This has to be my favorite time of year. Everyone seems to be in the holiday spirit. Our crafty and clever teachers have incorporated a variety of holiday-themed crafts and projects into the childrens’ daily routine. Several of these crafts are extremely easy to incorporate into your home environment. If you’re anything like me, you’re already planning activities and works for your child to do over the winter break. Several Montessori works are surprisingly very affordable, and very easy to recreate at home.
(helpful links have been included so that you can purchase supplies for yourself!)
What you’ll need: bamboo skewer, styrofoam, large jingle bells
Simply press the pointy end of the skewer into the styrofoam and you’re ready to go! My three year old loved doing this step.
On the back of each jingle bell, there is a slot for threading, usually ribbon or string, but the skewer fits just perfectly. Simply slide the jingle bells on the skewer and listen to the bells jingle as they slide down.
What you’ll need: green/white foam cones, golf tees, rubber bands
This is a great work for hand-eye coordination, and requires lots of concentration as your child ties each rubber band onto the golf tees.
What you’ll need: Wire Rack, holiday-themed ribbon, basket to hold the ribbon, tray
Model for your child how to weave the ribbons, and let them take a turn when they’re confident they can do it themselves.
5. Button Tree
What you’ll need: tub/tray, beans, various Christmas objects (pines, leafs, berries, ornaments, pompoms, bells, pine cones, etc.), pitcher or cup, measuring spoons (for pouring practice) or tongs (for pincer grasp)

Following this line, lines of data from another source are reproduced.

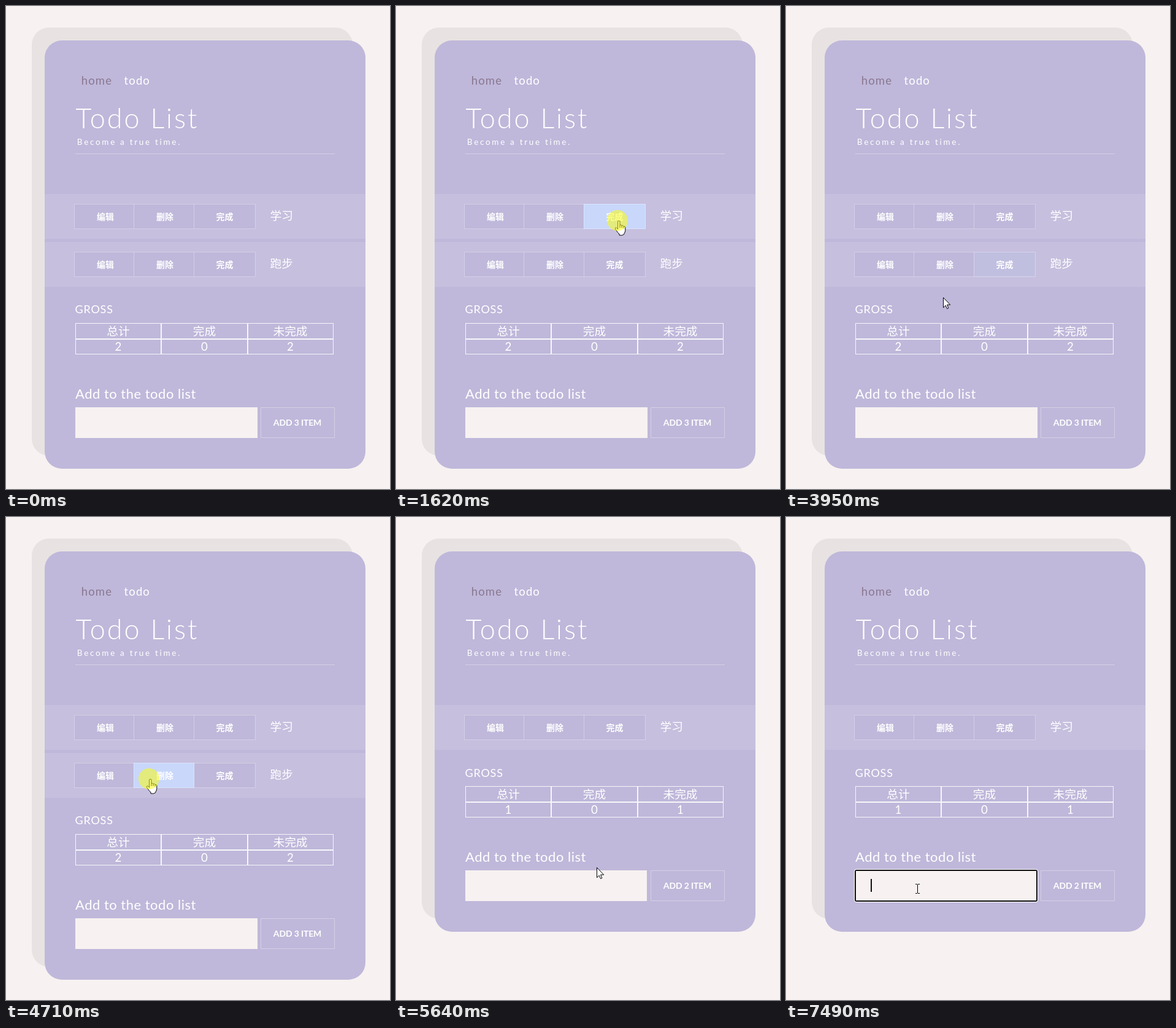
These frames come from a looping animation (626x786 px, 8000 ms). An HTML page with a canvas:

```html
<!DOCTYPE html>
<html lang="zh-CN">
<head>
<meta charset="utf-8">
<title>Todo List</title>
<style>
html, body { margin: 0; width: 100%; height: 100%; overflow: hidden; background: #f7f1f1; }
canvas { display: block; }
</style>
</head>
<body>
<canvas id="stage" width="626" height="786"></canvas>
<script>
const ctx = document.getElementById('stage').getContext('2d');
const LOOP = 8000;
const PAGE = '#f7f1f1', BACK = '#e8e3e2', CARD = '#bfb8da', STRIP = '#c6bfde', HOVER = '#c8d7fa';
const LINE = 'rgba(255,255,255,.32)', WHITE = '#fff';
const LATIN = 'Lato, "Open Sans", sans-serif';
const HAN = '"Noto Sans CJK SC", "Noto Sans CJK", sans-serif';

// Pointer moves as [time, x, y]; it rests between them.
const MOVES = [
  [[480, 622, 464], [600, 540, 446], [700, 450, 404], [800, 392, 365], [920, 372, 360], [1100, 364, 352], [1280, 361, 349]],
  [[3650, 361, 349], [3740, 352, 392], [3840, 318, 447], [3950, 256, 474], [4080, 217, 467], [4200, 214, 449], [4320, 226, 432], [4430, 233, 426]],
  [[5440, 233, 426], [5540, 282, 498], [5640, 327, 570], [5750, 322, 635], [5860, 288, 673], [5980, 246, 656], [6100, 219, 619], [6220, 211, 602]]
];
const CLICKS = [[1620, 1830], [2820, 3030], [4710, 4920], [6450, 6660]];
const DONE = [2140, 3130], DELETED = 4920, FOCUS = 6450;
const BUTTONS = [[111, 98], [208, 99], [306, 101]];

const during = (t, [a, b]) => t >= a && t < b;
const inBox = (p, x, y, w, h) => p.x >= x && p.x < x + w && p.y >= y && p.y < y + h;

function follow(path, t) {
  const n = path.length - 1;
  t = path[0][0] + Math.floor((t - path[0][0]) / 20) * 20;
  if (t >= path[n][0]) return { x: path[n][1], y: path[n][2] };
  let i = 0;
  while (t >= path[i + 1][0]) i++;
  const a = path[i], b = path[i + 1], span = b[0] - a[0], u = (t - a[0]) / span;
  const slope = (k, c) => k === 0 || k === n ? 0
    : (path[k + 1][c] - path[k - 1][c]) / (path[k + 1][0] - path[k - 1][0]);
  const mix = c => {
    const s = u * u * (3 - 2 * u);
    return a[c] + (b[c] - a[c]) * s
      + span * (slope(i, c) * u * (1 - u) * (1 - u) - slope(i + 1, c) * u * u * (1 - u));
  };
  return { x: mix(1), y: mix(2) };
}

function pointer(t) {
  const move = MOVES.filter(m => t >= m[0][0]).pop();
  return move ? follow(move, t) : null;
}

// Share of the last 160 ms the pointer spent on a button: a linear fade.
function hover(t, x, y, w) {
  let hits = 0;
  for (let k = 0; k < 16; k++) {
    const p = pointer(t - k * 10);
    if (p && inBox(p, x, y, w, 41)) hits++;
  }
  return hits / 16;
}

function rect(color, x, y, w, h) {
  ctx.fillStyle = color;
  ctx.fillRect(x, y, w, h);
}

function round(color, x, y, w, h, r) {
  ctx.fillStyle = color;
  ctx.beginPath();
  ctx.roundRect(x, y, w, h, r);
  ctx.fill();
}

function frame(color, x, y, w, h) {
  ctx.strokeStyle = color;
  ctx.lineWidth = 1;
  ctx.strokeRect(x + .5, y + .5, w - 1, h - 1);
}

function text(str, x, y, font, { align = 'left', space = 0, color = WHITE } = {}) {
  ctx.font = font;
  ctx.textAlign = align;
  ctx.letterSpacing = space + 'px';
  ctx.fillStyle = color;
  ctx.fillText(str, x, y);
}

function header() {
  text('home', 122.8, 128, `18.5px ${LATIN}`, { space: 1.1, color: '#8a7890' });
  text('todo', 192.6, 128, `18.5px ${LATIN}`, { space: 1.1 });
  text('Todo List', 113.5, 199, `300 45px ${LATIN}`, { space: 2.85 });
  text('Become a true time.', 115.8, 226, `13.5px ${LATIN}`, { space: 2.7 });
  rect(LINE, 113, 240, 423, 1);
}

function row(t, y, label, done) {
  rect(STRIP, 63, y, 523, 73);
  const top = y + 16;
  rect(CARD, 111, top, 296, 41);
  const names = ['编辑', '删除', done ? '取消' : '完成'];
  BUTTONS.forEach(([x, w], i) => {
    ctx.globalAlpha = hover(t, x, top, w);
    rect(HOVER, x, top, w, 41);
    ctx.globalAlpha = 1;
    text(names[i], [162, 259, 356.5][i], y + 42, `bold 14px ${HAN}`, { align: 'center' });
  });
  frame(LINE, 111, top, 296, 41);
  rect(LINE, 208, top + 1, 1, 39);
  rect(LINE, 306, top + 1, 1, 39);
  text(label, 430.5, y + 42, `18.72px ${HAN}`);
  if (done) {
    const p = Math.min(1, Math.floor((t - DONE[0]) / 20) / 16);
    rect(WHITE, 418, y + 37, 66 * (1 - (1 - p) ** 2), 2);
  }
}

function summary(dy, counts) {
  text('GROSS', 112.5, 500 + dy + (dy ? 1 : 0), `18px ${LATIN}`, { space: .8 });
  [[113, 140], [253, 141], [394, 140]].forEach(([x, w], i) => {
    const mid = [183, 323.5, 463.5][i];
    frame('rgba(255,255,255,.88)', x, 516 + dy, w, 26);
    frame('rgba(255,255,255,.88)', x, 542 + dy, w, 25);
    text(['总计', '完成', '未完成'][i], mid, 536 + dy, `18.72px ${HAN}`, { align: 'center' });
    text(String(counts[i]), mid, 561 + dy, `18.72px ${LATIN}`, { align: 'center' });
  });
}

function form(t, dy, next) {
  const y = 653 + dy;
  text('Add to the todo list', 113, 639 + dy, `22px ${LATIN}`, { space: .5 });
  if (t >= FOCUS) {
    round(WHITE, 111, y - 2, 300, 54, 4);
    round('#101010', 112, y - 1, 298, 52, 3);
    rect(PAGE, 114, y + 1, 294, 48);
    if (Math.floor((t - FOCUS) / 520) % 2 === 0) rect('#101010', 138, y + 14, 2, 21);
  } else {
    rect(PAGE, 113, y, dy ? 296 : 297, 50);
  }
  frame(LINE, 415, y, 121, 50);
  text(`ADD ${next} ITEM`, 475, 683 + dy, `bold 14px ${LATIN}`, { align: 'center', space: -.15 });
}

function outline(path) {
  ctx.fillStyle = WHITE;
  ctx.strokeStyle = '#000';
  ctx.lineWidth = 1;
  ctx.lineJoin = 'round';
  ctx.fill(path);
  ctx.stroke(path);
}

const ARROW = new Path2D('M.5 .5V16.8L4.2 13.3L6.6 18.6L8.9 17.6L6.6 12.2H11.7Z');
const HAND = new Path2D('M.7 14.3V2Q.7 .5 2.3 .5T4 2V7.6Q5.6 6.4 7 8.3Q9 7.4 10 9.4Q12.7 9 12.8 11.5V16.5Q12.6 19 10.8 21.5V22.5Q8 25 3 24V22Q0 19.5 -2 16L-3.6 13.6Q-3.8 11.2 -1.8 11.7Z');
const KNUCKLES = new Path2D('M4 7.5V12M7 8.5V12M10 9.5V12.5');

function cursor(t, p) {
  const dy = t >= DELETED ? -78 : 0;
  const rows = dy ? [322] : [322, 400];
  ctx.save();
  ctx.translate(Math.round(p.x), Math.round(p.y));
  if (rows.some(y => inBox(p, 111, y, 296, 41))) {
    outline(HAND);
    ctx.stroke(KNUCKLES);
  } else if (inBox(p, 113, 653 + dy, 297, 50)) {
    ctx.translate(3, 3);
    for (const y of [-8, 7]) {
      rect('#000', -3, y, 3, 1);
      rect('#000', 1, y, 3, 1);
    }
    rect('#000', 0, -7, 1, 14);
  } else {
    outline(ARROW);
  }
  ctx.restore();
}

function draw(t) {
  const done = during(t, DONE), deleted = t >= DELETED;
  const dy = deleted ? -78 : 0;
  rect(PAGE, 0, 0, 626, 786);
  round(BACK, 42, 35, 523, 697 + dy, 28);
  round(CARD, 63, 56, 523, 697 + dy, 28);
  header();
  row(t, 306, '学习', done);
  if (!deleted) row(t, 384, '跑步', false);
  summary(dy, deleted ? [1, 0, 1] : done ? [2, 1, 1] : [2, 0, 2]);
  form(t, dy, deleted ? 2 : 3);
  const p = pointer(t);
  if (!p) return;
  cursor(t, p);
  if (CLICKS.some(c => during(t, c))) {
    ctx.fillStyle = 'rgba(255,255,0,.5)';
    ctx.beginPath();
    ctx.arc(p.x, p.y, 17, 0, 7);
    ctx.fill();
  }
}

const start = performance.now();
function tick() {
  draw((performance.now() - start) % LOOP);
  requestAnimationFrame(tick);
}
tick();
</script>
</body>
</html>
```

Sensory boxes are something you can add to your child’s sensorial shelf all throughout the year. It’s a great way to introduce different holiday and seasonal themes. Children learn best by working with their hands. Sensorial boxes cater to their need to touch and feel their surroundings.

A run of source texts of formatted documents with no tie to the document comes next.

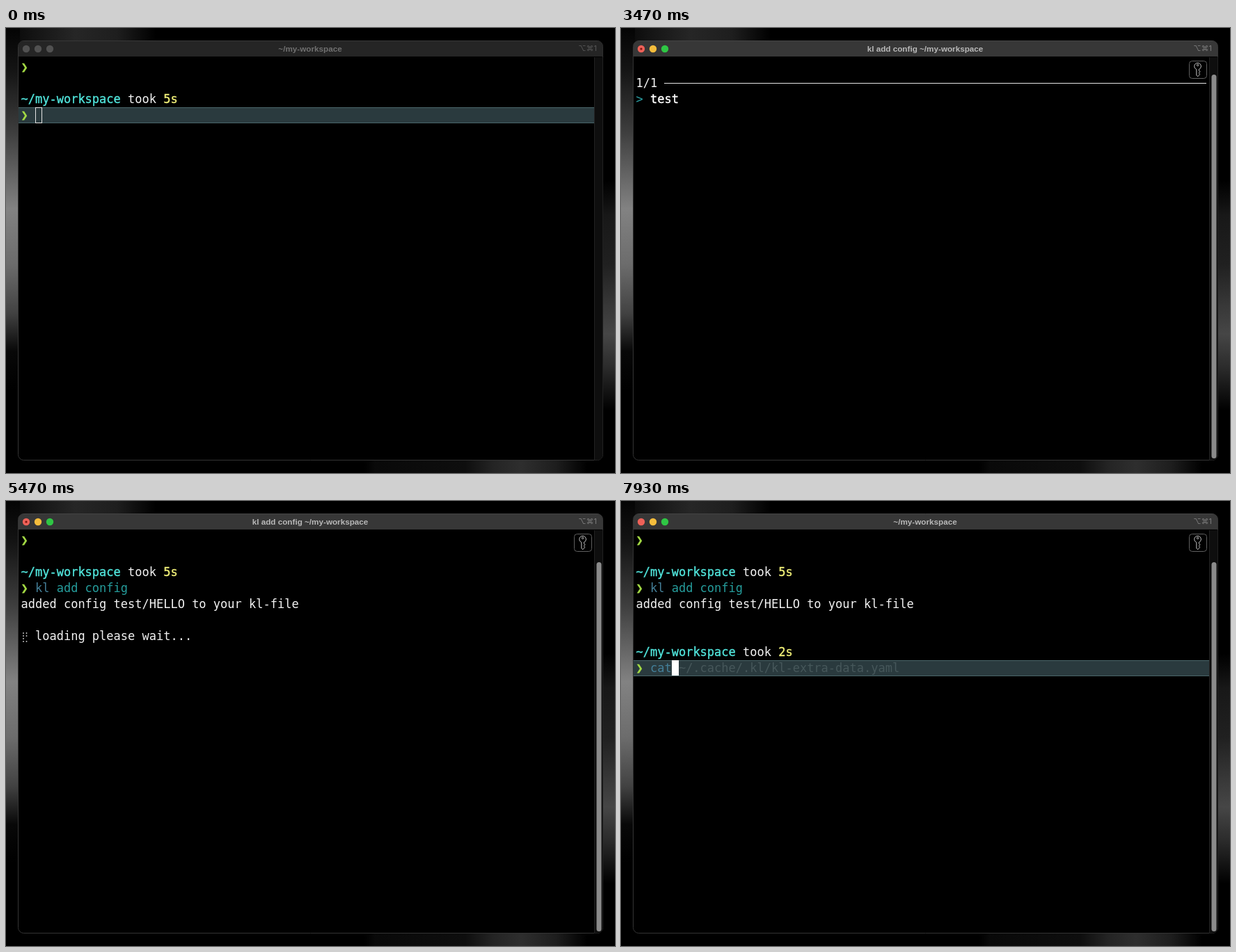
An HTML page with a canvas that plays this animation: 875x640 px, repeating every 8 s.

```html
<!DOCTYPE html>
<html lang="en">
<head>
<meta charset="utf-8">
<title>Terminal</title>
<style>
html, body { margin: 0; width: 875px; height: 640px; overflow: hidden; background: #000; }
canvas { display: block; }
</style>
</head>
<body>
<canvas id="stage" width="875" height="640"></canvas>
<script>
const ctx = document.getElementById('stage').getContext('2d');
const LOOP = 8000, CELL = 10.234, ROW = 23, LEFT = 21.5;
const MONO = '17px "DejaVu Sans Mono", monospace';
const WHITE = '#f2f2f2', CYAN = '#50e3da', YELLOW = '#f1f078', GREEN = '#a5dc45';
const BLUE = '#447f98', TEAL = '#259c9b', GHOST = '#46575a';

// Moments at which the session changes, in ms
const AT = { focus: 70, type: 1330, run: 3000, pick: 3230, key: 4000, save: 4470, saved: 5330, done: 6000, cat: 7670 };
const COMMAND = 'kl add config';
const HINT = 'cat ~/.cache/.kl/kl-extra-data.yaml';

function box(x, y, w, h, r, fill, stroke) {
  ctx.beginPath();
  ctx.roundRect(x, y, w, h, r);
  if (fill) { ctx.fillStyle = fill; ctx.fill(); }
  if (stroke) { ctx.strokeStyle = stroke; ctx.stroke(); }
}

function disc(x, y, r, fill) {
  ctx.fillStyle = fill;
  ctx.beginPath();
  ctx.arc(x, y, r, 0, 7);
  ctx.fill();
}

function write(col, row, text, color, bold) {
  ctx.font = MONO;
  ctx.fillStyle = ctx.strokeStyle = color;
  ctx.textAlign = 'left';
  const x = LEFT + col * CELL, y = 62 + row * ROW;
  ctx.fillText(text, x, y);
  if (bold) {
    ctx.lineWidth = 0.4;
    ctx.strokeText(text, x, y);
    ctx.lineWidth = 1;
  }
}

// Blurred wallpaper edge: stops are [position, grey level] along the longer side
function strip(x, y, w, h, stops) {
  const size = Math.max(w, h);
  const g = ctx.createLinearGradient(0, 0, w > h ? size : 0, w > h ? 0 : size);
  for (const [at, level] of stops) g.addColorStop(at / size, `rgb(${level},${level},${level})`);
  ctx.fillStyle = g;
  ctx.fillRect(x, y, w, h);
}

function desktop() {
  strip(0, 0, 875, 20, [[0, 6], [40, 20], [100, 38], [160, 30], [215, 0]]);
  strip(0, 620, 875, 20, [[515, 0], [530, 9], [660, 14], [700, 36], [740, 46], [790, 30], [835, 0]]);
  strip(0, 0, 20, 640, [[0, 4], [60, 20], [150, 62], [260, 130], [340, 108], [410, 66], [465, 8], [520, 0]]);
  strip(855, 0, 20, 640, [[220, 0], [270, 24], [340, 32], [400, 56], [440, 70], [490, 42], [550, 0]]);
}

function frame(t, running) {
  const focused = t >= AT.focus;
  box(17.5, 18.5, 840, 603, 8, '#000', '#343434');
  ctx.save();
  ctx.clip();
  ctx.fillStyle = focused ? '#373737' : '#252525';
  ctx.fillRect(18, 19, 840, 22);
  ctx.fillStyle = focused ? '#555' : '#3c3c3c';
  ctx.fillRect(18, 18, 840, 1);
  ctx.fillStyle = '#0e0e0e';
  ctx.fillRect(845, 42, 13, 580);
  ctx.fillStyle = '#222';
  ctx.fillRect(845, 42, 1, 580);
  ctx.restore();

  ['#ee6158', '#f5bd3c', '#2fc644'].forEach((color, i) => disc(29 + i * 17, 30, 5.2, focused ? color : '#515151'));
  if (running) disc(29, 30, 1.6, '#7c130d');

  ctx.font = 'bold 11.7px "Liberation Sans", Arial, sans-serif';
  ctx.textAlign = 'center';
  ctx.fillStyle = focused ? '#b8b8b8' : '#707070';
  ctx.fillText((running ? COMMAND + ' ' : '') + '~/my-workspace', 437, 33.5);
  ctx.font = '11px Inter, "DejaVu Sans", sans-serif';
  ctx.textAlign = 'right';
  ctx.fillStyle = focused ? '#7c7c7c' : '#565656';
  ctx.fillText('⌥⌘1', 849, 33);
}

function keyBadge(y) {
  ctx.save();
  ctx.translate(816, y);
  box(0.5, 0.5, 25, 25, 4, '#000', '#606060');
  ctx.strokeStyle = '#c4c4c4';
  ctx.beginPath();
  ctx.arc(12.6, 8, 4.8, 1.95, 1.2);
  ctx.lineTo(14.4, 14);
  ctx.lineTo(16, 15.8);
  ctx.lineTo(14.4, 17.5);
  ctx.lineTo(15.6, 19.5);
  ctx.lineTo(12.8, 22.8);
  ctx.lineTo(10.9, 21);
  ctx.closePath();
  ctx.stroke();
  ctx.beginPath();
  ctx.arc(12.6, 6.3, 1.3, 0, 7);
  ctx.stroke();
  ctx.restore();
}

function chevron(row) {
  write(0, row, '❯', GREEN, true);
}

function promptPath(row, seconds) {
  write(0, row, '~/my-workspace', CYAN, true);
  write(15, row, 'took', WHITE);
  write(20, row, seconds, YELLOW, true);
}

function command(row, text) {
  const [name] = text.split(' ');
  write(2, row, name, BLUE);
  write(2 + name.length, row, text.slice(name.length), TEAL);
}

function inputLine(row, full, count, focused) {
  const y = 45 + row * ROW;
  ctx.fillStyle = '#2a3a3e';
  ctx.fillRect(18, y, 827, 22);
  ctx.fillStyle = '#4a666a';
  ctx.fillRect(18, y, 827, 1);
  ctx.fillRect(18, y + 22, 827, 1);
  chevron(row);
  if (count) {
    write(2 + count, row, full.slice(count), GHOST);
    command(row, full.slice(0, count));
  }
  const x = Math.round(LEFT + (2 + count) * CELL);
  if (focused) {
    ctx.fillStyle = '#fff';
    ctx.fillRect(x, y, 10, 22);
  } else {
    ctx.strokeStyle = '#e4e4e4';
    ctx.strokeRect(x + 0.5, y + 0.5, 9, 22);
  }
}

function loading(row, t) {
  const gap = Math.floor(t / 100) % 8;
  for (let i = 0; i < 8; i++) {
    if (i !== gap) disc(25 + (i >> 2) * 4.5, 52 + row * ROW + (i % 4) * 4, 0.95, '#c8c8c8');
  }
  write(2, row, 'loading please wait...', WHITE);
}

function picker(item) {
  write(0, 1, '1/1', WHITE);
  ctx.fillStyle = '#e6e6e6';
  ctx.fillRect(62, 79, 779, 1);
  write(0, 2, '>', '#2a9fa3');
  write(2, 2, item, '#fff', true);
}

function shell(t) {
  chevron(0);
  promptPath(2, '5s');
  if (t < AT.run) {
    const typed = t < AT.type ? 0 : Math.min(COMMAND.length, 1 + Math.floor((t - AT.type) / 110));
    inputLine(3, COMMAND, typed, t >= AT.focus);
    return;
  }
  chevron(3);
  command(3, COMMAND);
  if (t < AT.pick) {
    loading(4, t);
    return;
  }
  write(0, 4, 'added config test/HELLO to your kl-file', WHITE);
  if (t < AT.done) {
    loading(6, t);
    return;
  }
  promptPath(7, '2s');
  inputLine(8, HINT, t < AT.cat ? 0 : Math.min(3, 1 + Math.floor((t - AT.cat) / 130)), true);
}

function draw(t) {
  ctx.fillStyle = '#000';
  ctx.fillRect(0, 0, 875, 640);
  desktop();
  frame(t, t >= AT.run && t < AT.done);
  if (t >= AT.pick && t < AT.saved) {
    picker(t < AT.key ? 'test' : 'HELLO');
    if (t >= AT.save) loading(24, t);
  } else {
    shell(t);
  }
  if (t >= AT.focus) keyBadge(t < AT.pick ? 45 : 47);
  if (t >= AT.pick) {
    const top = t < AT.key ? 67 : 88;
    box(848.5, top, 7, 619 - top, 3.5, '#8b8b8b');
  }
}

const start = performance.now();
function tick() {
  draw((performance.now() - start) % LOOP);
  requestAnimationFrame(tick);
}
tick();
</script>
</body>
</html>
```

What you’ll need: recycled shoe box, Christmas Tree cut out, pom poms, toothpicks
Tape the tree cut out to the top of the shoebox lid. You can use an awl, or pen to poke holes throughout the tree. Glue a pompom at the tip of each toothpick. Invite your child to put the toothpicks into the holes. This provides a great opportunity for hand-eye coordination improvement, fine motor skills, and concentration.
What you’ll need: Glad “press-n-seal” wrap, multi-colored tissue paper, tape.
The Glad wrap provides a sticky surface for your child to put the shreds of tissue paper. Try making a tree with tissue paper ornaments! The tissue can be taken down/put up multiple times, so this is a fun activity that can be done on more than one occasion.
What you’ll need: sectioned tray, cotton cosmetic pads or white craft foam circles, small lengths of ribbon, trim, fabric etc., Craft foam or cardstock or felt (for hats), buttons, dried black beans, plastic ice crystals, orange felt (cut into “carrot noses”), small twigs
Place all of the snowman parts into the sectioned tray, and include a separate tray for your child to decorate their snowman in. This snowman activity also tests fine-motor skills and hand-eye co-ordination. Picking up and manipulating tiny objects like the buttons, beans and twigs in our tray are great ways to develop those skills.
10. And of course…baking in the kitchen with kids is a must! Try these fun kid-friendly Christmas Cookie recipes!